Episode 4, with the ominous title of ‘what are we doing this for?’.
Yay a Mountie!
Goodness they look dashing in that uniform.
Argyle homecoming weekend, celebrating their ancestors who ‘broke’ the land in the 1870s.
Must be so interesting for these people, realising that this is exactly the life their ancestors had, not that long ago, the birth of their communities.
A little break away from the homestead for them must be nice as well.
There are some tensions between the two couples, but that is to be expected.
Yet, in a situation like this, every argument could be disastrous for the experiment.
The younger woman is frustrated because of neighbours visiting and bringing them stuff, which I completely agree with.
A big part of this experience is the isolation.
Especially the Hutterites, who live nearby and who sort of fit in with the show’s theme, are very friendly and who want to help out.
It is all very nice, but not really the pioneer experience.
Spotted a modern knife and modern matches.
A shame that they’ve skipped a bit on the little details.
The water is polluted and can’t be drinking, so they use a neighbours water.
Pioneers would just have drank it and in some cases died because of it.
This is a good excuse to break the rules or do something a little less authentic.
You don’t want people being sick or dying all the time.
Although I personally would have taken the risk, there are plenty of ways to filter water and you can cook it if need be.
The gathering of hay, throwing it on the cart, is so romantic and old fashioned.
The Hutterites all come and help.
Which is wonderful and authentic… but for another era, the settlers mostly would never even met their neighbours.
Hearing them sing is wonderful and it is interesting to learn more about them, but I still think they don’t belong on the site.
Talking about the hanky panky again, which is hysterical, again.
The second house looks fantastic as well.
Oh my god, more bad luck.
A fire, destroys the barn, burns the poor pregnant pig.
Hearing her scream is horrific.
Poor poor thing.
This is heart breaking.
One neglected fire, forgotten, still smouldering.
The well is dry, they are short on water, what a disaster.
Old fires are catching fire again because of the heat and dry air.
The pig has to be put out of her misery.
One of the homesteaders must do it, with a flintlock rifle.

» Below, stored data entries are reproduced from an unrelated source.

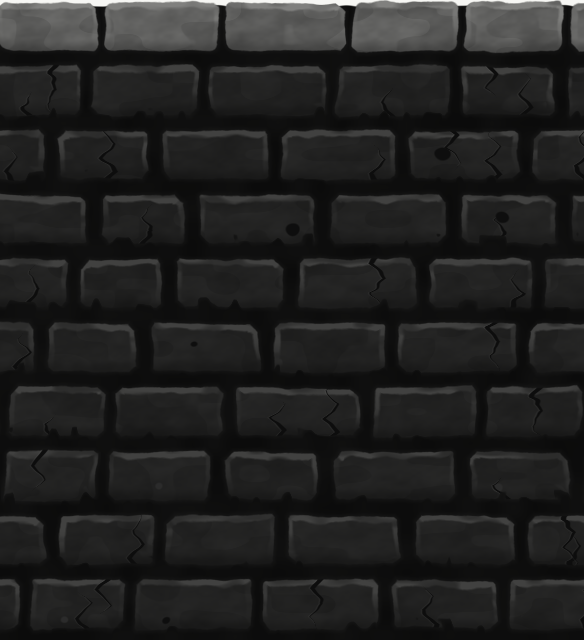
A WebGL 2 fragment shader for this texture:

```glsl
#version 300 es
precision highp float;
// Dark, worn stone brick wall with a paler coping course on top.
uniform vec2 u_resolution;
out vec4 fragColor;

const float BRICK = 1.8234; // mean brick pitch, in course heights

float hash(vec2 p) {
  vec3 v = fract(vec3(p.xyx) * 0.1031);
  v += dot(v, v.yzx + 33.33);
  return fract((v.x + v.y) * v.z);
}

float noise(vec2 p) {
  vec2 i = floor(p), f = fract(p);
  f = f * f * (3.0 - 2.0 * f);
  return mix(mix(hash(i), hash(i + vec2(1, 0)), f.x),
             mix(hash(i + vec2(0, 1)), hash(i + vec2(1, 1)), f.x), f.y);
}

float fbm(vec2 p) {
  return 0.55 * noise(p) + 0.3 * noise(p * 2.1 + 7.0) + 0.15 * noise(p * 4.3 + 3.0);
}

// Horizontal place of the k-th upright joint in a course
float joint(float k, float row) {
  float shift[10] = float[10](-0.1, -0.16, 0.385, 0.78, 0.57, 0.35, 0.07, 0.89, 0.435, 0.235);
  float sway = -0.09 * sin(6.2832 * k / 5.0) + 0.12 * (hash(vec2(k + 20.0, row)) - 0.5);
  return BRICK * (k + shift[int(row)] + sway);
}

float roundedBox(vec2 p, vec2 extent, float r) {
  vec2 e = abs(p) - extent + r;
  return length(max(e, 0.0)) + min(max(e.x, e.y), 0.0) - r;
}

void main() {
  // Course units: x to the right, y downward
  float aa = 9.974 / u_resolution.y;
  vec2 p = vec2(gl_FragCoord.x, u_resolution.y - gl_FragCoord.y) * aa + vec2(0, 0.084);
  float row = clamp(floor(p.y), 0.0, 9.0);
  float coping = 1.0 - step(0.5, row);

  // Find the brick between two joints
  float k = floor(p.x / BRICK - joint(0.0, row) / BRICK);
  if (p.x < joint(k, row)) k -= 1.0;
  if (p.x > joint(k + 1.0, row)) k += 1.0;
  float left = joint(k, row), right = joint(k + 1.0, row);
  vec2 id = vec2(k + 20.0, row);
  float h = hash(id + 50.0);

  // Local frame with y upward, slightly skewed and hand-drawn
  vec2 q = vec2(p.x - 0.5 * (left + right), row + 0.5 - p.y);
  q += 0.05 * (vec2(noise(p * 4.0), noise(p * 4.0 + 9.0)) - 0.5);
  q += q.yx * vec2(0.14, 0.03) * (h - 0.5);
  vec2 extent = vec2(0.5 * (right - left) - mix(0.08 + 0.07 * h, 0.06, coping), 0.388 - 0.025 * h);
  vec2 edge = abs(q) - extent;

  // Outline with cut corners and a chipped lower edge
  float d = roundedBox(q, extent, mix(0.05, 0.12, coping));
  float cut = 0.14 * hash(id + sign(q) * 3.0 + 11.0);
  d = max(d, 0.707 * (edge.x + edge.y + cut));
  float chip = smoothstep(0.62, 0.9, noise(p * vec2(6, 3))) * (1.0 - coping);
  d = max(d, 0.13 * chip - q.y - extent.y);
  d += 0.025 * (fbm(p * 9.0) - 0.5);

  // Brushed face, darker toward the bottom
  float strokes = fbm(p * vec2(2.5, 5.0) + q.x * 0.5);
  float tone = mix(0.132, 0.36, coping) * (0.84 + 0.3 * strokes);
  tone *= 0.95 + 0.1 * smoothstep(0.48, 0.52, noise(p * vec2(2, 4) + 31.0));
  tone *= mix(0.78, 1.0, smoothstep(-extent.y, 0.22 - extent.y, q.y));

  // Lit rim: strong above, uneven at the sides
  float side = smoothstep(-0.04, 0.04, edge.x - edge.y);
  float sideLight = mix(0.15, 0.95, hash(id + vec2(sign(q.x) * 5.0, 70))) * smoothstep(-0.42, 0.25, q.y);
  float light = mix(step(0.0, q.y), sideLight, side);
  light *= 0.4 + 0.75 * smoothstep(0.2, 0.7, noise(p * vec2(3, 8) + 5.0));
  float rimDepth = mix(0.1, 0.075, side) + 0.05 * (noise(p * vec2(6, 3) + 60.0) - 0.5);
  float rim = smoothstep(-rimDepth - 0.02, -rimDepth + 0.03, d) * light;
  tone = mix(tone, mix(0.255, 0.5, coping), clamp(rim, 0.0, 1.0));

  // Zigzag cracks and round pits
  for (float i = 0.0; i < 2.0; i++) {
    vec2 seed = id + 13.0 * i;
    float fromTop = step(0.7, hash(seed + 3.0));
    float t = 0.5 + 0.5 * q.y / extent.y * (1.0 - 2.0 * fromTop);
    float reach = mix(0.35, 1.2, hash(seed + 5.0));
    float path = extent.x * (1.5 * hash(seed + 7.0) - 0.85);
    path += 0.35 * abs(fract(t * 1.7 + h) - 0.5) + 0.1 * noise(vec2(t * 8.0, h * 90.0));
    float crack = abs(q.x - path) - 0.045 * (1.0 - t / reach);
    float cracked = step(hash(seed + 17.0), 0.36) * (1.0 - coping);
    float lip = smoothstep(0.035, 0.0, crack) * step(q.x, path) * step(t, reach);
    tone += 0.045 * lip * cracked;
    tone = mix(tone, 0.05, cracked * smoothstep(aa, -aa, crack));

    vec2 spot = (vec2(hash(seed + 23.0), hash(seed + 29.0)) - 0.5) * extent * 1.4;
    float pit = length((q - spot) * vec2(0.85, 1)) - mix(0.04, 0.11, hash(seed + 37.0));
    float pitted = step(hash(seed + 41.0), 0.16) * (1.0 - coping);
    float hollow = mix(0.055, 0.17, step(0.6, hash(seed + 43.0)));
    tone = mix(tone, hollow, pitted * smoothstep(aa, -aa, pit));
  }

  // Mortar, with open sky above the coping
  float mortar = 0.042 + 0.02 * noise(p * 3.0) + 0.02 * smoothstep(0.08, 0.0, d);
  float skyline = 0.16 + 0.03 * noise(p * 5.0);
  mortar = mix(mortar, 0.97, smoothstep(aa, -aa, p.y - skyline));
  tone = mix(mortar, tone, smoothstep(aa, -aa, d));
  fragColor = vec4(tone * vec3(1.0, 1.0, 0.985), 1.0);
}
```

This should be a difficult, painful job for them, not the easy way out, letting a vet do it with an injection.
Pioneers would not have let the pig be buried though, they would have eaten it.
Time for the sons to visit.
A luxury, something, sadly, most pioneers would never have experienced.
A farewell was a farewell for life.
But with such a project, lasting a year, I can understand the production company allowing things like this now and then.
It is nice to see, they are clearly a very close and loving family.
A better view of the stove, definitely not a 19th century model.
The production team finally steps in and does something about all the modern day visitors.
It bothers the young couple and I agree, they want things to be as realistic as possible even if it is hard and difficult.
That is how it should be.
But it is causing frictions between the two couples.
I don’t understand the elderly couple finding it so important to have all these people visit, for me isolation would be one of the bonuses of this experience.
But another crisis diverted, time for episode 5.